Visitor Centre for Ypres and the Westhoek, Belgium
The battlefields of the Ypres Salient are located in the province of West-Vlaanderen (West Flanders) in the Westhoek region, the westernmost province of the Flemish-speaking region in Belgium. The Visitor Centre for Ypres (the city is known locally by its Flemish name of Ieper) can offer advice in English, Dutch, French and German, providing information on all aspects of visiting the city and its surroundings.
See our page about the Visitor Centre for Ypres and the Westhoek at:Visitor Centre for Ypres and the Westhoek, Belgium
Tourist Information for the Somme & Picardie, France
The battlefields of the Somme are located in the Département de la Somme. This is the region of Picardie in northern France.
For information on tourist offices and tourist information for visitors to the Somme see our page at:
Visitors to the battlefields should be aware that even over 90 years since the end of the First World War there are still dangers posed by unexploded ammunition. DO NOT TOUCH or pick anything up if you are not sure what it is or if it looks like a piece of ammunition.
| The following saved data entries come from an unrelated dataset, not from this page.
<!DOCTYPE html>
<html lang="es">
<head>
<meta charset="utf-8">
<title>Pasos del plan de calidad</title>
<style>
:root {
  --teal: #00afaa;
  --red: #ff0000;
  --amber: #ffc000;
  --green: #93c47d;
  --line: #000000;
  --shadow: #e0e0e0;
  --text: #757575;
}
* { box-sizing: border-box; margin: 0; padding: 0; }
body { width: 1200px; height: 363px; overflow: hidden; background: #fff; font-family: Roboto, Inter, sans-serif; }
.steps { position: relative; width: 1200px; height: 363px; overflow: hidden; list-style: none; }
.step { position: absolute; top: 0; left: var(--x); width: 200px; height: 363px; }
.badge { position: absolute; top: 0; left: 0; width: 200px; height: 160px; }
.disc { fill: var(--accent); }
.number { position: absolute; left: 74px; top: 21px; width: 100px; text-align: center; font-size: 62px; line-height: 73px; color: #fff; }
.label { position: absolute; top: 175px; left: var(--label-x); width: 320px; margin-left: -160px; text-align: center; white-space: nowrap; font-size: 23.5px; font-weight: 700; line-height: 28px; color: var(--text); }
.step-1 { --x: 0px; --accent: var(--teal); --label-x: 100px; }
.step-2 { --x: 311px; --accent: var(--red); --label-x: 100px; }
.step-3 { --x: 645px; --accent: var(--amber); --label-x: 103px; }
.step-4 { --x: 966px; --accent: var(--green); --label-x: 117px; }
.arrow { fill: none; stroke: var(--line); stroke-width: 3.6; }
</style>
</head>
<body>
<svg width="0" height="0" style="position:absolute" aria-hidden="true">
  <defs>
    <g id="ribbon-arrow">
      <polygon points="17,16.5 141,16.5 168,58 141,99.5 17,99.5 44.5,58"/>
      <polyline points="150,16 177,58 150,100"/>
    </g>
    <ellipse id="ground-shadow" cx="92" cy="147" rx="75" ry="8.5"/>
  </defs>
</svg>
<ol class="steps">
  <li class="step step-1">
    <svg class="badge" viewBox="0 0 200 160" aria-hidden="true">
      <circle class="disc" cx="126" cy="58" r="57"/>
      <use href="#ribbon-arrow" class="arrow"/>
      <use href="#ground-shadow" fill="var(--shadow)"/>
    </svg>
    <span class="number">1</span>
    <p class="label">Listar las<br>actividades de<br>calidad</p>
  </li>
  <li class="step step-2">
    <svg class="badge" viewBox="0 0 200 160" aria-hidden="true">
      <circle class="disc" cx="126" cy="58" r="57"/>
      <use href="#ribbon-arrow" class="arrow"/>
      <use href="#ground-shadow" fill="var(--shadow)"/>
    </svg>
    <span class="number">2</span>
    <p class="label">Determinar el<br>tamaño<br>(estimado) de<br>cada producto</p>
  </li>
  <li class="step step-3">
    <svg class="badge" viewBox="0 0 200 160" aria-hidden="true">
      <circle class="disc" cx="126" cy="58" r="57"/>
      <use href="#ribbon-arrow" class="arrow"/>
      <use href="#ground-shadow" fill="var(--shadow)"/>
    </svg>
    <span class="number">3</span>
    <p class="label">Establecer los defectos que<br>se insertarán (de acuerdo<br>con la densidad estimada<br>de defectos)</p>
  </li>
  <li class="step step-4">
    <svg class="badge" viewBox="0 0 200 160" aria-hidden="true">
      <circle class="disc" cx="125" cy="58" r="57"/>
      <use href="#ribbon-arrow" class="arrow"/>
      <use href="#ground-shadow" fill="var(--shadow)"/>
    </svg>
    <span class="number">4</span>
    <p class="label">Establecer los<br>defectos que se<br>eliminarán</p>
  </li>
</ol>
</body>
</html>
Every year several thousand artillery shells of all sizes are found in the ground by farmers, construction workers and builders. This is often called “The Iron Harvest”. Particularly in the ploughing seasons in rural areas shells can often be seen placed at the side of a field by a farmer for safe collection by the authorities.
Exploring the battlefields off the beaten track will be a rewarding experience, especially if you are carrying out research in the footsteps of a relative. Visitors are reminded to ask permission if you want to go onto private land. Be mindful of your own safety if exploring any battlefield remains such as bunkers or tunnels which are not designated public sites.
For more information about the remains to be seen on the Western Front battlefields see our information at:
By way of an introduction to the battlefields of the Western Front we have shown them on our map and listed them by region.
The following pages each provide an index to three of the well-visited battlefield areas comprehensive listings and locations of military cemeteries, main memorials, battle remains, museums and accommodation: